Add to this the $848 billion 10-year cost of the Senate health care proposal, and it appears that "it's all starting to come crashing down in one big piece," said Maya MacGuineas, the president of the Committee for a Responsible Federal Budget, a Washington watchdog group.
Moderates and conservatives are urging the creation of a commission to study and recommend deficit-cutting strategies, and public support is strong.
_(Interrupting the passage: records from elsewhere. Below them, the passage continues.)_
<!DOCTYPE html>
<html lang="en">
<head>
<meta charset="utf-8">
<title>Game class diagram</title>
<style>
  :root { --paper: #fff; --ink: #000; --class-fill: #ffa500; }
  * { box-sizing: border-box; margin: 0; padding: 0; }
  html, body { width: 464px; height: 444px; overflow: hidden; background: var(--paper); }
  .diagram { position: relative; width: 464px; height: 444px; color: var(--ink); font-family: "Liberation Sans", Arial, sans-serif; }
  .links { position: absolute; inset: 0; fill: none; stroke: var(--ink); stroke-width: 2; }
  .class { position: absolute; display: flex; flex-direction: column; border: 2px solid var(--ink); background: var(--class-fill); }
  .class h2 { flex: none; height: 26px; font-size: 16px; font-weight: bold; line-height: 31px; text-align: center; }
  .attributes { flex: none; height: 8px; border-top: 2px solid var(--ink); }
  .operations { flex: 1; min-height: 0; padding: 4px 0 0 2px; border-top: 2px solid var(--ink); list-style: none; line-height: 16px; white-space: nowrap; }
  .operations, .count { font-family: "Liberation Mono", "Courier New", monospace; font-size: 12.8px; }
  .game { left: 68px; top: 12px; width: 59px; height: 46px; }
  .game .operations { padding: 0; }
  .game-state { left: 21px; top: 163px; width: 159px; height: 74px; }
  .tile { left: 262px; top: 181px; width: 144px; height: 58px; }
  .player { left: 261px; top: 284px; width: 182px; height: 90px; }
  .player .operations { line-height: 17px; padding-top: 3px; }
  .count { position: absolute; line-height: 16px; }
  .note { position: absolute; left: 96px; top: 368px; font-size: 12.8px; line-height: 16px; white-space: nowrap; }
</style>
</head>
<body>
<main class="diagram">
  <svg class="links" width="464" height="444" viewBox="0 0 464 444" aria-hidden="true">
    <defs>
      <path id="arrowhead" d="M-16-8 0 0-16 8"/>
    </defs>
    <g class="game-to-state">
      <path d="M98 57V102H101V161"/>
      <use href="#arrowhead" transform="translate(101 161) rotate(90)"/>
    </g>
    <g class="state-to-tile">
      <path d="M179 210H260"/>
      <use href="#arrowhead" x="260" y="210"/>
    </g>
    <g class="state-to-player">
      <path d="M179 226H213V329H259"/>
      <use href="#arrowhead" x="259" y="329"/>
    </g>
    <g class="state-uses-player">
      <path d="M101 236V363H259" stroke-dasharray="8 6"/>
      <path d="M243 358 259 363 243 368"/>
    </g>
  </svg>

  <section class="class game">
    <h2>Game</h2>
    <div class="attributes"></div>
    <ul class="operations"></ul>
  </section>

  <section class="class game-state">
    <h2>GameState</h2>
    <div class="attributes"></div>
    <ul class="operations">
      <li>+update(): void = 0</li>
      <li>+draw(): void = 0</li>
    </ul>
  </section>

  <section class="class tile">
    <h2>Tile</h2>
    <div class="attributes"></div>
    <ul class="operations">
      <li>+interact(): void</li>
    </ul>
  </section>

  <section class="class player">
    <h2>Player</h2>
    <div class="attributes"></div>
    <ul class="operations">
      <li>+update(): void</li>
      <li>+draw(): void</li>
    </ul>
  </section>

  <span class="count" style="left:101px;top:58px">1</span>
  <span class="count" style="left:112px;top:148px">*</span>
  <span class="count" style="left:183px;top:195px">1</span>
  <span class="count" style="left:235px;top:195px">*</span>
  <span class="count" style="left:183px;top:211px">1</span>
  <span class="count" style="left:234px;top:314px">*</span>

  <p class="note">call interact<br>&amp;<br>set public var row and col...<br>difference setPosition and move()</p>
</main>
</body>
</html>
A survey Nov. 16-18 of 700 registered voters found that 70 percent favored the idea.
The survey, commissioned by the Peter G. Peterson Foundation, a fiscal watchdog group, also found that 66 percent said Washington officials weren't paying enough attention to budget issues, up 10 percentage points from February.
"The bottom line is that the American electorate is way ahead of Washington policymakers," said David Walker, the foundation's president and CEO.
A bipartisan group of a dozen senators wants to attach an amendment that would create such a commission to the bill to raise the federal debt ceiling above $12.1 trillion, expected in mid-to late December.
Separately, Senate Budget Committee Chairman Kent Conrad, D-N.D., and Sen. Judd Gregg of New Hampshire, the panel's top Republican, have proposed creating a deficit reduction task force that includes congressional and administration officials.
Senate Majority Leader Harry Reid is talking to colleagues about the idea, but it has a formidable opponent: House Speaker Nancy Pelosi, D-Calif., who thinks that the existing process is adequate to address such issues.
Few politically viable alternatives remain, said Isabel Sawhill, a senior fellow in economic studies at Washington's Brookings Institution, a center-left research center.
"We're not going to be able to raise taxes; the president has all but taken that off the table," she said. "Social Security would be very tough to take on, and defense spending is going up, not down."
Unless some sort of new budget process is created, Sawhill said, legislation to raise the federal limit could be imperiled, Obama could find a rough fight over Afghanistan funding and the already shaky status of health care legislation could get even more wobbly.
"This has to be done in a way that's fiscally responsible," Sen. Byron Dorgan, D-N.D., said of the health care bill. "It has to be done in a way that is effective.
"If not, there ought not to be legislation passed, in my judgment."